For Chicago Public School students, the NWEA MAP is a common part of the school year. However, the NWEA MAP taken in the spring of the 7th-grade year is more than just a benchmark test. This test provides 1/3 of the points required to attend a Selective Enrollment High School. Each section of the test is worth 150 points, with a total of 300 points up for grabs based on their NWEA MAP score. An additional 300 points are taken from a student’s 7th-grade grades, with a final 300 points available from the Selective Enrollment High School Exam (SEHS). Additionally, for those attending Catholic or private schools, students must take the NWEA MAP test in the fall of their 8th-grade year. For more information on how to prepare for the NWEA MAP test, visit our homepage: testprepchicago.com.
Lauren Lynch, Tutoring Coordinator
- This topic was modified 2 weeks ago by Test Prep Chicago.
05/15/2019 at 9:49 am #9782
Hi, what are the scoring ranges for Reading and Math? What are the max scores if the student reaches high school level content as you mentioned?
05/15/2019 at 4:21 pm #9790
Test Prep ChicagoParticipant
Thank you for your questions. Every few years, NWEA does a norming study of students’ scores throughout the country to determine the RIT/Percentile conversions. NWEA’s last study took place during the 2015-16 school year and NWEA is planning to do its next study in 2020. This year, the 7th-grade spring RIT score ranges for math and reading are listed below.
Math: RIT score of 270 = 99%, RIT score of 258 = 95%, RIT score of 251 = 90%, etc…
Reading: RIT score of 253 = 99%, RIT score of 243 = 95%, RIT score of 238 = 90%, etc…
Thus, if a student is receiving a math RIT score of 270 (or higher), the student is scoring in the 99% of all students at his/her grade level. It is hard to say what exact RIT score number equates to out of grade level content as different school districts have different grade level standards for math and reading.
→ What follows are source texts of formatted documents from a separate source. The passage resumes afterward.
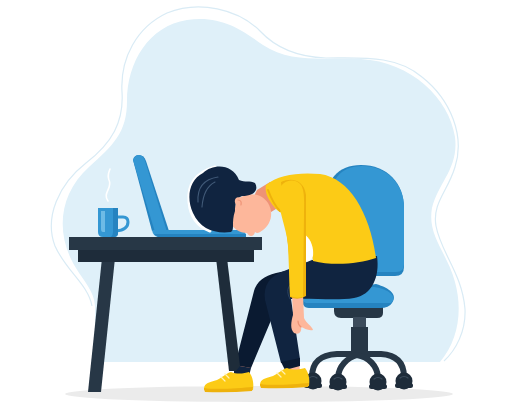
<!DOCTYPE html>
<html lang="en">
<head>
<meta charset="utf-8">
<title>Tired at the desk</title>
<style>
:root {
  --paper: #ffffff;
  --sky: #dff0f9;
  --sky-line: #d9ebf5;
  --floor: #ebebeb;
  --blue: #3497d3;
  --blue-deep: #2583c0;
  --blue-light: #6dbbe6;
  --navy: #102440;
  --navy-deep: #0a1a31;
  --steel: #273746;
  --steel-dark: #1e2c3a;
  --steel-light: #3c4c5c;
  --yellow: #fccb16;
  --yellow-deep: #eeb20c;
  --skin: #fdb79b;
  --skin-deep: #ee9376;
}
html, body { margin: 0; background: var(--paper); }
body { width: 526px; height: 417px; overflow: hidden; }
svg { display: block; }
.sky { fill: var(--sky); }
.sky-line { fill: none; stroke: var(--sky-line); stroke-width: 1.2; }
.floor { fill: var(--floor); }
.blue { fill: var(--blue); }
.blue-deep { fill: var(--blue-deep); }
.navy { fill: var(--navy); }
.navy-deep { fill: var(--navy-deep); }
.steel { fill: var(--steel); }
.steel-dark { fill: var(--steel-dark); }
.steel-light { fill: var(--steel-light); }
.yellow { fill: var(--yellow); }
.yellow-deep { fill: var(--yellow-deep); }
.skin { fill: var(--skin); }
.skin-deep { fill: var(--skin-deep); }
.paper { fill: var(--paper); }
.line { fill: none; stroke-linecap: round; stroke-linejoin: round; }
</style>
</head>
<body>
<svg width="526" height="417" viewBox="0 0 526 417" role="img" aria-label="Exhausted man slumped with his head on a laptop at a desk">
  <defs>
    <g id="caster">
      <circle class="steel-dark" r="8.5"/>
      <rect class="steel-dark" x="-9" y="2" width="18" height="5" rx="2.5"/>
      <path class="line" d="M-4 -3Q0 -6 4 -3" stroke="#3c4c5c" stroke-width="1.2"/>
    </g>
    <g id="shoe">
      <path class="yellow" d="M0 17C0 11 6 10 13 8C18 6 22 1 27 0C34 3 41 1 45 0C49 5 50 12 49 18H0Z"/>
      <path class="yellow-deep" d="M0 16C14 18 35 16 49 15L48 19Q24 21 1 20Q0 18 0 16Z"/>
      <path class="line" d="M17 5L21 9M21 2L25 6" stroke="#fff0b5" stroke-width="1.2"/>
    </g>
  </defs>

  <g id="backdrop">
    <path class="sky-line" d="M92 306C88 284 66 271 55 246C44 217 59 184 86 163C112 143 124 122 122 92C120 58 137 27 167 13C199 0 238 9 260 31C274 46 294 57 326 58C363 58 396 55 422 77C451 100 465 136 455 167C448 191 432 203 436 226C441 253 462 273 465 309C466 331 456 350 444 361"/>
    <path class="sky" d="M95 362V309C96 291 81 279 72 261C56 230 60 193 89 167C113 145 127 133 127 101C127 62 149 26 187 20C221 15 242 30 263 45C291 64 325 57 361 59C411 62 449 98 455 137C459 168 438 183 432 208C427 236 447 252 455 282C463 311 458 341 440 362Z"/>
    <ellipse class="floor" cx="259" cy="394" rx="194" ry="8"/>
  </g>

  <g id="chair">
    <path class="blue-deep" d="M325 206C325 180 338 165 361 165C387 165 404 183 404 208V267Q404 276 395 276H350Z"/>
    <path class="blue" d="M329 206C329 180 341 166 362 166C387 166 404 184 404 208V264Q404 272 396 272H350Z"/>
    <path class="steel" d="M334 306H383V313Q383 318 377 318H341Q334 318 334 311Z"/>
    <rect class="steel-light" x="353" y="317" width="13" height="13"/>
    <rect class="steel" x="351" y="327" width="17" height="27"/>
    <path class="blue-deep" d="M302 295L376 284C390 288 398 295 392 303Q389 308 380 308H309Q301 308 302 295Z"/>
    <path class="blue" d="M302 293L374 287C389 289 398 297 391 303H306Q301 301 302 293Z"/>
    <g class="line" stroke="#273746" stroke-width="6">
      <path d="M312 377C312 362 320 355 337 354H381C397 355 404 363 404 377"/>
      <path d="M338 377C339 366 347 358 357 355C369 357 377 366 378 377"/>
    </g>
    <use href="#caster" x="313" y="381"/>
    <use href="#caster" x="338" y="382"/>
    <use href="#caster" x="378" y="382"/>
    <use href="#caster" x="404" y="381"/>
  </g>

  <g id="far-leg">
    <path class="skin-deep" d="M236 362H251L249 378H234Z"/>
    <path class="navy-deep" d="M235 365L254 291C257 281 264 276 276 273L318 264L322 292L280 299L251 368Z"/>
    <path class="navy" d="M234 365L251 368L249 376H234Z"/>
    <use href="#shoe" x="204" y="372"/>
  </g>

  <g id="desk">
    <path class="steel-dark" d="M216 258H227L240 366L236 371H229Z"/>
    <path class="steel" d="M102 258H115L101 392H88Z"/>
    <path class="steel-dark" d="M78 249H254V262H78Z"/>
    <rect class="steel" x="69" y="237" width="193" height="13"/>
  </g>

  <g id="near-leg">
    <path class="skin" d="M283 357H299L300 374H287Z"/>
    <path class="navy" d="M312 260L377 256C380 277 372 295 354 298C337 301 313 298 291 299L300 359L281 363L265 300C263 285 270 276 284 271Z"/>
    <path class="navy-deep" d="M281 362L300 358L300 366L285 370Z"/>
    <path class="line" d="M290 299C287 293 287 289 290 285" stroke="#2b4262" stroke-width="1"/>
    <use href="#shoe" x="260" y="368"/>
  </g>

  <g id="laptop">
    <path class="blue-deep" d="M133 160Q134 155 139 155Q144 155 146 161L169 231H152Z"/>
    <path class="blue" d="M133 160Q135 155 139 155Q143 155 145 161L167 232H155Z"/>
    <path class="blue" d="M152 230H242Q246 231 246 237H158Q153 236 152 230Z"/>
    <path class="blue-deep" d="M154 234H246V237H158Z"/>
  </g>

  <g id="mug">
    <path class="line" d="M116 217H123Q128 217 128 222Q128 230 116 231" stroke="#3497d3" stroke-width="3"/>
    <path class="blue" d="M98 208H118V233Q118 237 114 237H103Q98 237 98 232Z"/>
    <path d="M101 211H105V232H103Q101 232 101 229Z" fill="#6dbbe6"/>
    <path class="blue-deep" d="M113 208H118V233Q118 237 114 237H111Q113 235 113 232Z"/>
    <path class="line" d="M108 201C102 193 113 188 109 180C107 175 109 172 110 169" stroke="#ffffff" stroke-width="1.6"/>
  </g>

  <g id="head">
    <path class="skin-deep" d="M257 190L270 182L279 207L268 214L252 200Z"/>
    <path class="skin" d="M239 198C249 191 262 194 268 203C274 213 271 224 263 230C259 233 257 234 255 232C254 237 249 237 247 233C240 233 232 229 229 219Z"/>
    <path class="line" d="M210 231C194 225 190 213 189 202C187 182 198 172 215 167" stroke="#ffffff" stroke-width="3"/>
    <path class="navy" d="M193 213C186 198 189 180 203 173C213 164 232 163 239 180C245 183 250 180 255 183C259 190 254 196 242 196C236 198 235 205 235 211C231 223 235 229 231 232C215 234 200 229 193 213Z"/>
    <path class="line" d="M198 202C197 187 205 179 218 177M202 207C203 194 207 186 215 182" stroke="#415a78" stroke-width="1.1"/>
    <ellipse class="skin" cx="239" cy="202" rx="4" ry="5" transform="rotate(-25 239 202)"/>
    <path class="line" d="M238 200Q242 200 241 205" stroke="#ee9376" stroke-width="1.2"/>
  </g>

  <g id="body">
    <path class="yellow" d="M266 185C278 175 298 172 320 174C350 178 370 214 376 258C358 264 333 266 313 261C312 247 303 238 299 225L277 210C270 203 264 193 266 185Z"/>
    <path class="paper" d="M304 234C310 238 314 246 313 256C311 261 307 263 304 260Z"/>
    <path class="line" d="M268 190C271 198 275 206 280 211" stroke="#eeb20c" stroke-width="2"/>
  </g>

  <g id="arm">
    <path class="skin" d="M292 295H303L304 318C306 323 312 326 313 330C308 331 304 328 301 327C302 332 299 335 294 333C290 329 291 322 293 315Z"/>
    <path class="line" d="M301 327Q298 325 298 321" stroke="#ee9376" stroke-width="1.2"/>
    <path class="yellow-deep" d="M281 182C292 177 304 180 306 195V296Q298 301 290 297L289 255Z"/>
    <path class="yellow" d="M279 191C281 180 295 177 301 185C305 191 304 202 304 215L303 297Q296 299 290 296L288 244C286 226 277 209 279 191Z"/>
  </g>
</svg>
</body>
</html>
From our experience, the difference between scoring in the low/mid 90% range and the high 90% range requires students to answer out of grade level questions (as would be considered by most Chicago schools).
Feel free to email us directly (firstname.lastname@example.org) if you have any additional questions and/or if you would like to receive the detailed (percent by percent RIT score/percentile conversions).